When implanted, the device delivered pulses to the individual muscles as they were applied. The intention to lift one knee produced a particular pattern of nerve engorgement. One step forward created another. In fact, the device provided the pattern of stimulation that the body had delivered before the onset of the injury. Over time – with intense physical therapy, on a treadmill with hand support ̵
The brain was really massive. " Courtine. "There were many new connections from the motor cortex to the brain stem." The same would be expected in humans, he said.
After his injury, Mr. Mzee began playing wheelchair rugby and soon became a national team member. The injury also plunged him into his own research; through a doctor he learned about the program in Lausanne and the animal experiments. When he heard that there was a trial of people in work, he answered quickly.
"It's really hard to say what's next," Mr. Mzee said. "I think the next step must be very big, and one of the problems is that I have to have some control over the hull. My trunk is not well balanced. I'm trying to set up a body support system at home to do more rehab, but it's expensive. Without these supports I am still not stable. "
However, rehabilitation – the hard work, sweat, and discipline that has proved helpful to many patients – will be essential to the recovery process. "We have known for years that people with partial paralysis can respond to rehabilitation," said Drs. Anderson. "The problem is due to access.
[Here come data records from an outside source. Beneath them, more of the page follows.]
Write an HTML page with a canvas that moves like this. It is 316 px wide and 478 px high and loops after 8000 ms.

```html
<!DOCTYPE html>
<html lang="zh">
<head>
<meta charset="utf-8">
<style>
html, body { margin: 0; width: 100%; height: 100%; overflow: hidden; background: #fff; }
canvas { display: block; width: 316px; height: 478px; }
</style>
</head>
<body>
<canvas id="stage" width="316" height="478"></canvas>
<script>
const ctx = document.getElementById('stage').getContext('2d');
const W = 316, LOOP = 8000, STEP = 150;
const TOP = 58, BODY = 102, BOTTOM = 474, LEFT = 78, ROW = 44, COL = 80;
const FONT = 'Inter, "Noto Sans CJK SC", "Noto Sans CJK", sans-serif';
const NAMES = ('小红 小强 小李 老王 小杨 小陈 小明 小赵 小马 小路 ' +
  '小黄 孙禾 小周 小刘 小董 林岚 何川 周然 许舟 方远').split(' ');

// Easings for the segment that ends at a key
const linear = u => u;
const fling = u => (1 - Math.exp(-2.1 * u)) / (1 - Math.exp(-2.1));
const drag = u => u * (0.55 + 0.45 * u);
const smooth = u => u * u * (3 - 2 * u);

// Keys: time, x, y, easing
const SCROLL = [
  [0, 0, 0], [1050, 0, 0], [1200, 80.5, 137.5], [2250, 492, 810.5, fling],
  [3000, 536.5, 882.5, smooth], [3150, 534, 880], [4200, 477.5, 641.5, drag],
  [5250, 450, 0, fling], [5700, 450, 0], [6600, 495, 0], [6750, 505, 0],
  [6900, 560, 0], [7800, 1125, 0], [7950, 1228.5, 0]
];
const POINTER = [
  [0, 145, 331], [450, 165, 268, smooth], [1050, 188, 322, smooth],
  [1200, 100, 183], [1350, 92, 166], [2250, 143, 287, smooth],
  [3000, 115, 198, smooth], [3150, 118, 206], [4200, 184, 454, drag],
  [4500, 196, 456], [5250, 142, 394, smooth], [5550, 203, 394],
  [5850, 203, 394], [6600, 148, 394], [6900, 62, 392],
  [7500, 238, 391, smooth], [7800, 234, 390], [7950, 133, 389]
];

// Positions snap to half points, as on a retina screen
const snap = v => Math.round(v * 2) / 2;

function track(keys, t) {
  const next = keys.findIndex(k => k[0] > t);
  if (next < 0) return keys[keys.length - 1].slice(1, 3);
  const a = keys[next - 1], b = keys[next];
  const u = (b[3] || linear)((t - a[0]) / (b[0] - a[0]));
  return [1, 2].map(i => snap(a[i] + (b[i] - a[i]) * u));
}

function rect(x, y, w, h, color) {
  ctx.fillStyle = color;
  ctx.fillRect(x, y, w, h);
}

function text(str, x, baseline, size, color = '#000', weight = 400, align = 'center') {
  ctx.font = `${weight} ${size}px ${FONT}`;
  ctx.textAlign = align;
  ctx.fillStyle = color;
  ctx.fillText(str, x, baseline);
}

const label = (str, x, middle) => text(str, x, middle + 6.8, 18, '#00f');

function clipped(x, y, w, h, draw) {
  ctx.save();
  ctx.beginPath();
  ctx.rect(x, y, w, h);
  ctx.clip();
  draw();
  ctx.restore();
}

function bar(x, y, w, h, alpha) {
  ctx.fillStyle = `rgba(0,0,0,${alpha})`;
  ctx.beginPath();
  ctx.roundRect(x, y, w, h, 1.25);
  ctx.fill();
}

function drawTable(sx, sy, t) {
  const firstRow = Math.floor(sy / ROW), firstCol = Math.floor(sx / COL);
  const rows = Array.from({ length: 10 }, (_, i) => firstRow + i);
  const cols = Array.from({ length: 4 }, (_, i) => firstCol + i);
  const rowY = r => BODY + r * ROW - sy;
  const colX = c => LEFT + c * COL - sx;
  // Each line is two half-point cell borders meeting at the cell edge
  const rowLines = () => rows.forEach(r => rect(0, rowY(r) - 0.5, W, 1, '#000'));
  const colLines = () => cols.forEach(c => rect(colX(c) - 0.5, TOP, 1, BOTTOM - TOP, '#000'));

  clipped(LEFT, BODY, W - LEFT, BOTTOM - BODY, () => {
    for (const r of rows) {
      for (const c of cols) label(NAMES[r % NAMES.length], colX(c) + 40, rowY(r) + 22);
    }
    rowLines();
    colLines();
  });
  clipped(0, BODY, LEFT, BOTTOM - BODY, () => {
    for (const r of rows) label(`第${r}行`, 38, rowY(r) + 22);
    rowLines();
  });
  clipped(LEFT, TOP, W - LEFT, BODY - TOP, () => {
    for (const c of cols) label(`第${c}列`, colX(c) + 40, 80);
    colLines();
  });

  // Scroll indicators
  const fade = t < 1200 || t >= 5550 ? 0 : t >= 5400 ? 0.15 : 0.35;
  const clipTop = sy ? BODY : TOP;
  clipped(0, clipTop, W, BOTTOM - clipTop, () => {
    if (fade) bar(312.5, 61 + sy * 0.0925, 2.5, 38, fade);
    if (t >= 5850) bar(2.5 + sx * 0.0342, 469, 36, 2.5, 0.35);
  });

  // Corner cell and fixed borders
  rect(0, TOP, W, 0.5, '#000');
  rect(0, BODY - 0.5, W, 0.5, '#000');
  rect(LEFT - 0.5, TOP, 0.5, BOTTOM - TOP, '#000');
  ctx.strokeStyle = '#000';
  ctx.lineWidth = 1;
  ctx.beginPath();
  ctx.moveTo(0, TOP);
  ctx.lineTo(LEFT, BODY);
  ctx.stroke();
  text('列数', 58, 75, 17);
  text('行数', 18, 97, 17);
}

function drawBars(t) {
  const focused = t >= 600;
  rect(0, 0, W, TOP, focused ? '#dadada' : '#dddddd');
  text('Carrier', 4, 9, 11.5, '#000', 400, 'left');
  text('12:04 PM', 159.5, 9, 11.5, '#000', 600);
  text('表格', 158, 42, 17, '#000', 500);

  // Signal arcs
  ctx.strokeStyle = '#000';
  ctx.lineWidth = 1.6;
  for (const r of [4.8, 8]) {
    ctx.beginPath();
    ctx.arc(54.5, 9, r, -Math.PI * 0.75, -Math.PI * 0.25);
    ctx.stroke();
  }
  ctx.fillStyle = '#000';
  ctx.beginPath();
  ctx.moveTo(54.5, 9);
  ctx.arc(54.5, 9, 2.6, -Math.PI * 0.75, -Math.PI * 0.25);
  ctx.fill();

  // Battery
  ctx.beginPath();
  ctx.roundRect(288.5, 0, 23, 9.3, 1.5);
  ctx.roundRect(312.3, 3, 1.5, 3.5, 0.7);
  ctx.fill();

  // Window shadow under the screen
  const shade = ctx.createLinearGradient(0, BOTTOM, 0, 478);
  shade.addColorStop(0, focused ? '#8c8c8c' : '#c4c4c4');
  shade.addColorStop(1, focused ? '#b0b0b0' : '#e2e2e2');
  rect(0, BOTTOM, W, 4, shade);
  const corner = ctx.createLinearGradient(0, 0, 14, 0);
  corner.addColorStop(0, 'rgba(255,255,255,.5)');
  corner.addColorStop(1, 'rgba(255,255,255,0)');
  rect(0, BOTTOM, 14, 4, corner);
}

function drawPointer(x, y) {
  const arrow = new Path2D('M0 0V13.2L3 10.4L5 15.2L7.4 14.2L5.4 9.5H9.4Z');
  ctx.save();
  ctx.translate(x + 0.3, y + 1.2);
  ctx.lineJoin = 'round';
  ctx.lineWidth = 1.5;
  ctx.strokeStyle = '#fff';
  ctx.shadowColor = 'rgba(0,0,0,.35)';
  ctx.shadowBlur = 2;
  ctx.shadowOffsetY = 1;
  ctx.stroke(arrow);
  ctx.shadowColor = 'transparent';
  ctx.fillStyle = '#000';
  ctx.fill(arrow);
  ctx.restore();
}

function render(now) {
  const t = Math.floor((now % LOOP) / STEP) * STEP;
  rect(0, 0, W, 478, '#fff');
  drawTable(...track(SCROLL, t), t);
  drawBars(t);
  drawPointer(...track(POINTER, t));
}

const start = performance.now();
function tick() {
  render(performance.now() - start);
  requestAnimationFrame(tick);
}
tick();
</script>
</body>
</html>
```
Long-term rehabilitation in a chronic environment is not paid by many insurers. Therefore, most people with motor incomplete injuries do not fully recover. "